**TASK TO CARRY OUT:**
Look through the lines below, find those with the word "main", and copy them.

**DATA TO USE:**
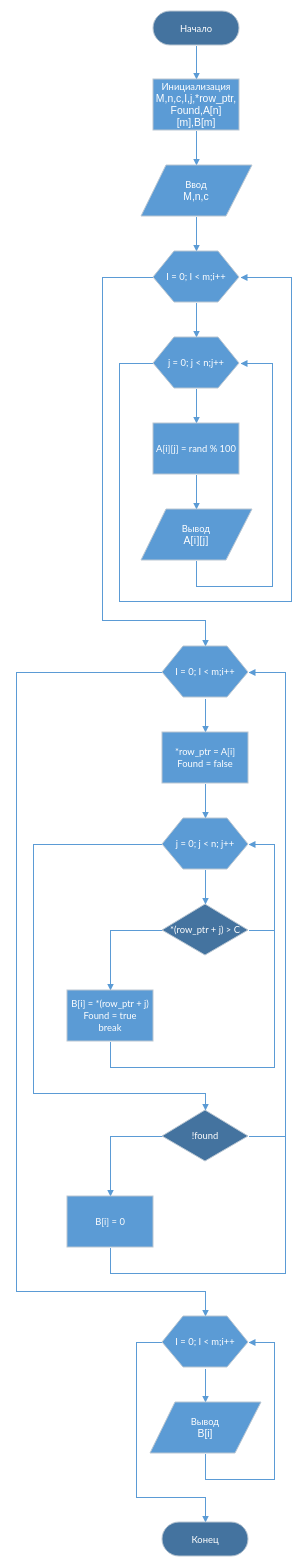
<!DOCTYPE html>
<html lang="ru">
<head>
<meta charset="utf-8">
<title>Блок-схема</title>
<style>
:root {
  --paper: #ffffff;
  --step: #5b9bd5;
  --accent: #44739f;
  --edge: #b9c6d2;
  --wire: #5b9bd5;
  --label: #ffffff;
  --left: 153px;
  --main: 162px;
  --branch: 67px;
}
* { box-sizing: border-box; margin: 0; padding: 0; }
html, body { width: 308px; height: 1568px; overflow: hidden; background: var(--paper); }
.flowchart { position: relative; width: 308px; height: 1568px; }
.wires { position: absolute; left: 0; top: 0; display: block; }
.wires .lines { fill: none; stroke: var(--wire); stroke-width: 1; shape-rendering: crispEdges; }
.arrow { fill: var(--wire); }
.node {
  position: absolute; left: var(--x); top: var(--y);
  width: 86px; height: 52px;
  display: flex; flex-direction: column; align-items: center; justify-content: center;
  font: 9.4px/12px Lato, "Liberation Sans", sans-serif;
  color: var(--label); white-space: nowrap;
}
.node svg { position: absolute; left: 0; top: 0; overflow: visible; fill: var(--step); stroke: var(--edge); stroke-width: 1; }
.node span { position: relative; }
.node .code { font: 10.4px/12px "Liberation Sans", Roboto, sans-serif; }
.node .wide { letter-spacing: .3px; }
.col-left { --x: var(--left); }
.col-main { --x: var(--main); }
.col-branch { --x: var(--branch); }
.terminator { height: 35px; }
.terminator svg, .decision svg { fill: var(--accent); }
</style>
</head>
<body>
<main class="flowchart">
  <svg class="wires" width="308" height="1568" viewBox="-0.5 -0.5 308 1568" aria-hidden="true">
    <defs>
      <marker id="arrow" markerUnits="userSpaceOnUse" markerWidth="7" markerHeight="7" refX="6" refY="3" orient="auto" viewBox="0 0 6 6">
        <polygon class="arrow" points="0,0 6,3 0,6"/>
      </marker>
      <rect id="terminator" width="86" height="34" rx="17"/>
      <rect id="process" width="86" height="51"/>
      <polygon id="data" points="13,0 99,0 73,51 -12,51"/>
      <polygon id="loop" points="0,26 21,0 65,0 86,26 65,51 21,51"/>
      <polygon id="decision" points="43,0 86,26 43,51 0,26"/>
    </defs>
    <g class="lines">
      <g marker-end="url(#arrow)">
        <path marker-end="url(#arrow)" d="M196 45V79"/>
        <path marker-end="url(#arrow)" d="M196 130V165"/>
        <path marker-end="url(#arrow)" d="M196 216V251"/>
        <path marker-end="url(#arrow)" d="M196 302V337"/>
        <path marker-end="url(#arrow)" d="M196 388V423"/>
        <path marker-end="url(#arrow)" d="M196 474V509"/>
        <path marker-end="url(#arrow)" d="M205 698V732"/>
        <path marker-end="url(#arrow)" d="M205 783V818"/>
        <path marker-end="url(#arrow)" d="M205 869V904"/>
        <path marker-end="url(#arrow)" d="M205 1368V1402"/>
      </g>
      <path marker-end="url(#arrow)" d="M196 560V586H272V363H240"/>
      <path marker-end="url(#arrow)" d="M153 363H119V601H291V277H240"/>
      <path marker-end="url(#arrow)" d="M153 277H102V620H205V646"/>
      <path marker-end="url(#arrow)" d="M162 930H110V990"/>
      <path d="M248 930H274"/>
      <path marker-end="url(#arrow)" d="M110 1041V1067H274V844H248"/>
      <path marker-end="url(#arrow)" d="M162 844H33V1093H205V1110"/>
      <path marker-end="url(#arrow)" d="M162 1136H110V1196"/>
      <path d="M248 1136H285"/>
      <path marker-end="url(#arrow)" d="M110 1247V1273H285V672H248"/>
      <path marker-end="url(#arrow)" d="M162 672H16V1291H205V1316"/>
      <path marker-end="url(#arrow)" d="M205 1453V1479H274V1342H248"/>
      <path marker-end="url(#arrow)" d="M162 1342H136V1497H205V1522"/>
    </g>
  </svg>

  <div class="node terminator col-left" style="--y:11px"><svg width="86" height="35"><use href="#terminator"/></svg><span>Начало</span></div>
  <div class="node process col-left" style="--y:79px"><svg width="86" height="52"><use href="#process"/></svg><span>Инициализация</span><span class="code">M,n,c,I,j,*row_ptr,</span><span class="code">Found,A[n]</span><span class="code">[m],B[m]</span></div>
  <div class="node data col-left" style="--y:165px"><svg width="86" height="52"><use href="#data"/></svg><span>Ввод</span><span class="code">M,n,c</span></div>
  <div class="node loop col-left" style="--y:251px"><svg width="86" height="52"><use href="#loop"/></svg><span>I = 0; I &lt; m;i++</span></div>
  <div class="node loop col-left" style="--y:337px"><svg width="86" height="52"><use href="#loop"/></svg><span>j = 0; j &lt; n;j++</span></div>
  <div class="node process col-left" style="--y:423px"><svg width="86" height="52"><use href="#process"/></svg><span>A[i][j] = rand % 100</span></div>
  <div class="node data col-left" style="--y:509px"><svg width="86" height="52"><use href="#data"/></svg><span>Вывод</span><span class="code wide">A[i][j]</span></div>

  <div class="node loop col-main" style="--y:646px"><svg width="86" height="52"><use href="#loop"/></svg><span>I = 0; I &lt; m;i++</span></div>
  <div class="node process col-main" style="--y:732px"><svg width="86" height="52"><use href="#process"/></svg><span>*row_ptr = A[i]</span><span>Found = false</span></div>
  <div class="node loop col-main" style="--y:818px"><svg width="86" height="52"><use href="#loop"/></svg><span>j = 0; j &lt; n; j++</span></div>
  <div class="node decision col-main" style="--y:904px"><svg width="86" height="52"><use href="#decision"/></svg><span>*(row_ptr + j) &gt; C</span></div>
  <div class="node process col-branch" style="--y:990px"><svg width="86" height="52"><use href="#process"/></svg><span>B[i] = *(row_ptr + j)</span><span>Found = true</span><span>break</span></div>
  <div class="node decision col-main" style="--y:1110px"><svg width="86" height="52"><use href="#decision"/></svg><span>!found</span></div>
  <div class="node process col-branch" style="--y:1196px"><svg width="86" height="52"><use href="#process"/></svg><span>B[i] = 0</span></div>

  <div class="node loop col-main" style="--y:1316px"><svg width="86" height="52"><use href="#loop"/></svg><span>I = 0; I &lt; m;i++</span></div>
  <div class="node data col-main" style="--y:1402px"><svg width="86" height="52"><use href="#data"/></svg><span>Вывод</span><span class="code">B[i]</span></div>
  <div class="node terminator col-main" style="--y:1522px"><svg width="86" height="35"><use href="#terminator"/></svg><span>Конец</span></div>
</main>
</body>
</html>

**ANSWER TO THIS TASK:**
  --main: 162px;
.col-main { --x: var(--main); }
<main class="flowchart">
  <div class="node loop col-main" style="--y:646px"><svg width="86" height="52"><use href="#loop"/></svg><span>I = 0; I &lt; m;i++</span></div>
  <div class="node process col-main" style="--y:732px"><svg width="86" height="52"><use href="#process"/></svg><span>*row_ptr = A[i]</span><span>Found = false</span></div>
  <div class="node loop col-main" style="--y:818px"><svg width="86" height="52"><use href="#loop"/></svg><span>j = 0; j &lt; n; j++</span></div>
  <div class="node decision col-main" style="--y:904px"><svg width="86" height="52"><use href="#decision"/></svg><span>*(row_ptr + j) &gt; C</span></div>
  <div class="node decision col-main" style="--y:1110px"><svg width="86" height="52"><use href="#decision"/></svg><span>!found</span></div>
  <div class="node loop col-main" style="--y:1316px"><svg width="86" height="52"><use href="#loop"/></svg><span>I = 0; I &lt; m;i++</span></div>
  <div class="node data col-main" style="--y:1402px"><svg width="86" height="52"><use href="#data"/></svg><span>Вывод</span><span class="code">B[i]</span></div>
  <div class="node terminator col-main" style="--y:1522px"><svg width="86" height="35"><use href="#terminator"/></svg><span>Конец</span></div>
</main>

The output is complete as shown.